A MAN suspected of being Umar Patek, most wanted of the al-Qa’ida-linked fugitives responsible for the 2002 Bali bombings, has been arrested in Pakistan.
Indonesian police are helping with the identification and have sent officers with fingerprints and family information to Pakistan.
“We are hopeful it is him,” national police chief of detectives Ito Sumardi said today. “He is our most wanted suspect.”
Patek, a senior member of the al-Qa’ida-linked terror network Jemaah Islamiah, was a senior figure in the October 12, 2002, Bali bombings conspiracy that killed 202 people, including 88 Australians.
General Sumardi said Pakistani security authorities contacted Indonesian police “a couple of days ago” with news of the suspect’s arrest and requesting help with identification.
“We don’t know exactly about his identity yet; it’s difficult to say because now he’s under arrest by the Pakistan government.”
Patek has been sought for a decade but never arrested by Indonesian and Phlippines police.
He was widely assumed to have spent most time since the bombings with the Abu Sayyaf terrorist group in the Sulu Islands of the southern Philippines.
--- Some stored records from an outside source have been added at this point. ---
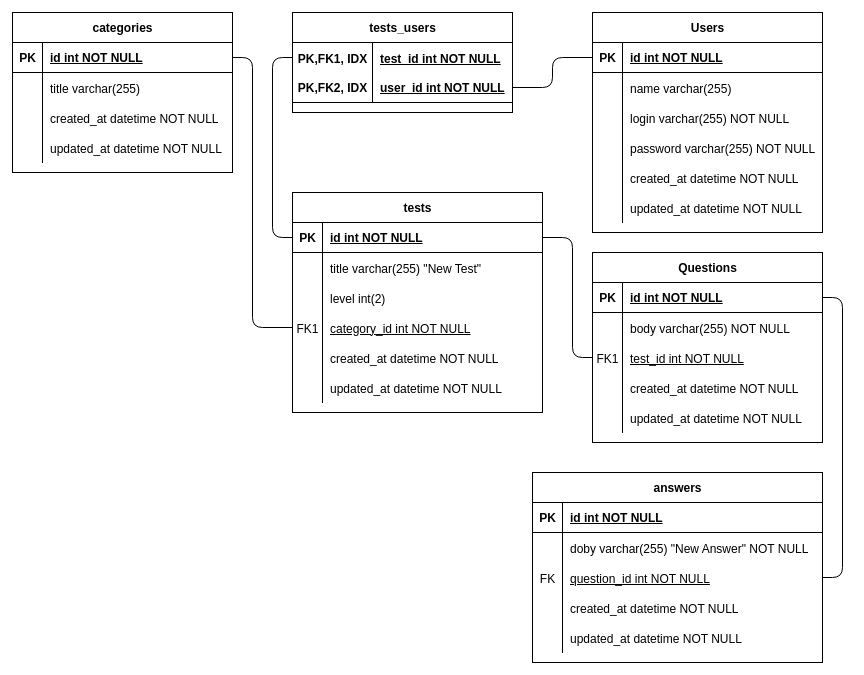
<!DOCTYPE html>
<html lang="en">
<head>
<meta charset="utf-8">
<title>Database schema</title>
<style>
:root { --paper: #fff; --ink: #000; --row: 30px; }
* { box-sizing: border-box; margin: 0; padding: 0; }
html, body { width: 864px; height: 675px; overflow: hidden; background: var(--paper); }
body { font: 12px/14px "Liberation Sans", Arial, sans-serif; color: var(--ink); }
.diagram { position: relative; width: 864px; height: 675px; }
.relations { position: absolute; inset: 0; fill: none; stroke: var(--ink); stroke-width: 1; }
.entity { --key: 30px; position: absolute; border: 1px solid var(--ink); background: var(--paper); }
.entity h2 { display: flex; align-items: center; justify-content: center; height: var(--row); padding-top: 1px; border-bottom: 1px solid var(--ink); font-size: 12px; font-weight: 700; }
.field { display: flex; height: var(--row); white-space: nowrap; }
.field > * { display: flex; align-items: center; padding-top: 1px; }
.key { flex: 0 0 var(--key); justify-content: center; border-right: 1px solid var(--ink); }
.name { padding-left: 7px; }
.primary { font-weight: 700; }
.primary .name, .foreign .name { text-decoration: underline; }
.last-key { border-bottom: 1px solid var(--ink); }
#categories { left: 12px; top: 12px; width: 221px; height: 161px; }
#tests-users { --key: 80px; left: 292px; top: 12px; width: 221px; height: 101px; }
#users { left: 592px; top: 12px; width: 231px; height: 221px; }
#tests { left: 292px; top: 192px; width: 251px; height: 221px; }
#questions { left: 592px; top: 252px; width: 231px; height: 191px; }
#answers { left: 532px; top: 472px; width: 291px; height: 191px; }
</style>
</head>
<body>
<main class="diagram">
  <section class="entity" id="categories">
    <h2>categories</h2>
    <div class="field primary last-key"><span class="key">PK</span><span class="name">id int NOT NULL</span></div>
    <div class="field"><span class="key"></span><span class="name">title varchar(255)</span></div>
    <div class="field"><span class="key"></span><span class="name">created_at datetime NOT NULL</span></div>
    <div class="field"><span class="key"></span><span class="name">updated_at datetime NOT NULL</span></div>
  </section>

  <section class="entity" id="tests-users">
    <h2>tests_users</h2>
    <div class="field primary"><span class="key">PK,FK1, IDX</span><span class="name">test_id int NOT NULL</span></div>
    <div class="field primary last-key"><span class="key">PK,FK2, IDX</span><span class="name">user_id int NOT NULL</span></div>
  </section>

  <section class="entity" id="users">
    <h2>Users</h2>
    <div class="field primary last-key"><span class="key">PK</span><span class="name">id int NOT NULL</span></div>
    <div class="field"><span class="key"></span><span class="name">name varchar(255)</span></div>
    <div class="field"><span class="key"></span><span class="name">login varchar(255) NOT NULL</span></div>
    <div class="field"><span class="key"></span><span class="name">password varchar(255) NOT NULL</span></div>
    <div class="field"><span class="key"></span><span class="name">created_at datetime NOT NULL</span></div>
    <div class="field"><span class="key"></span><span class="name">updated_at datetime NOT NULL</span></div>
  </section>

  <section class="entity" id="tests">
    <h2>tests</h2>
    <div class="field primary last-key"><span class="key">PK</span><span class="name">id int NOT NULL</span></div>
    <div class="field"><span class="key"></span><span class="name">title varchar(255) "New Test"</span></div>
    <div class="field"><span class="key"></span><span class="name">level int(2)</span></div>
    <div class="field foreign"><span class="key">FK1</span><span class="name">category_id int NOT NULL</span></div>
    <div class="field"><span class="key"></span><span class="name">created_at datetime NOT NULL</span></div>
    <div class="field"><span class="key"></span><span class="name">updated_at datetime NOT NULL</span></div>
  </section>

  <section class="entity" id="questions">
    <h2>Questions</h2>
    <div class="field primary last-key"><span class="key">PK</span><span class="name">id int NOT NULL</span></div>
    <div class="field"><span class="key"></span><span class="name">body varchar(255) NOT NULL</span></div>
    <div class="field foreign"><span class="key">FK1</span><span class="name">test_id int NOT NULL</span></div>
    <div class="field"><span class="key"></span><span class="name">created_at datetime NOT NULL</span></div>
    <div class="field"><span class="key"></span><span class="name">updated_at datetime NOT NULL</span></div>
  </section>

  <section class="entity" id="answers">
    <h2>answers</h2>
    <div class="field primary last-key"><span class="key">PK</span><span class="name">id int NOT NULL</span></div>
    <div class="field"><span class="key"></span><span class="name">doby varchar(255) "New Answer" NOT NULL</span></div>
    <div class="field foreign"><span class="key">FK</span><span class="name">question_id int NOT NULL</span></div>
    <div class="field"><span class="key"></span><span class="name">created_at datetime NOT NULL</span></div>
    <div class="field"><span class="key"></span><span class="name">updated_at datetime NOT NULL</span></div>
  </section>

  <svg class="relations" width="864" height="675" viewBox="0 0 864 675" aria-hidden="true">
    <g transform="translate(.5 .5)">
      <path id="categories-to-tests" d="M232 57H242Q252 57 252 67V317Q252 327 262 327H292"/>
      <path id="tests-users-to-tests" d="M292 57H282Q272 57 272 67V227Q272 237 282 237H292"/>
      <path id="tests-users-to-users" d="M512 87H542Q552 87 552 77V67Q552 57 562 57H592"/>
      <path id="tests-to-questions" d="M542 237H562Q572 237 572 247V347Q572 357 582 357H592"/>
      <path id="questions-to-answers" d="M822 297H832Q842 297 842 307V567Q842 577 832 577H822"/>
    </g>
  </svg>
</main>
</body>
</html>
However General Sumardi said today his officers suspected he had been in Indonesia when Dulmatin, another senior member of the Bali bombings conspiracy, was killed in a raid on March 9, 2010. The rare high-profile capture that could provide valuable intelligence about the organisation and possible future plots.
It is not clear if Pakistan stumbled on Patek or his capture was the result of a intelligence tip.
Details about what he was doing in Pakistan also remain murky, raising questions about whether he was there to plan an attack with al-Qa’ida’s top operational leaders as the 10-year anniversary of the September 11, 200l, attacks looms over the US.
Patek, 40, is well-known to intelligence agencies across the world. The US was offering a $US1 million reward for the arrest of the slight Patek – known as the “little Arab” – over the Bali attack.
The question of what to do with him could become a key indicator of how President Barack Obama will handle major terrorist suspects captured abroad. However, American officials declined to comment on the case.
Under former President George W Bush, he likely would have been moved into the CIA’s network of secret prisons. For instance, one of Patek’s accused co-conspirators in the Bali nightclub bombing, Hambali, spent years in the prison system and is now being held in Guantanamo Bay.
But the CIA’s secret prisons are closed and Mr Obama is trying to empty Guantanamo, not add new inmates. Patek’s arrest in Pakistan is likely to raise questions over how such a high-profile terrorist can travel across international borders.
There are also likely to be competing interests among intelligence agencies as each jockeys for control over Patek.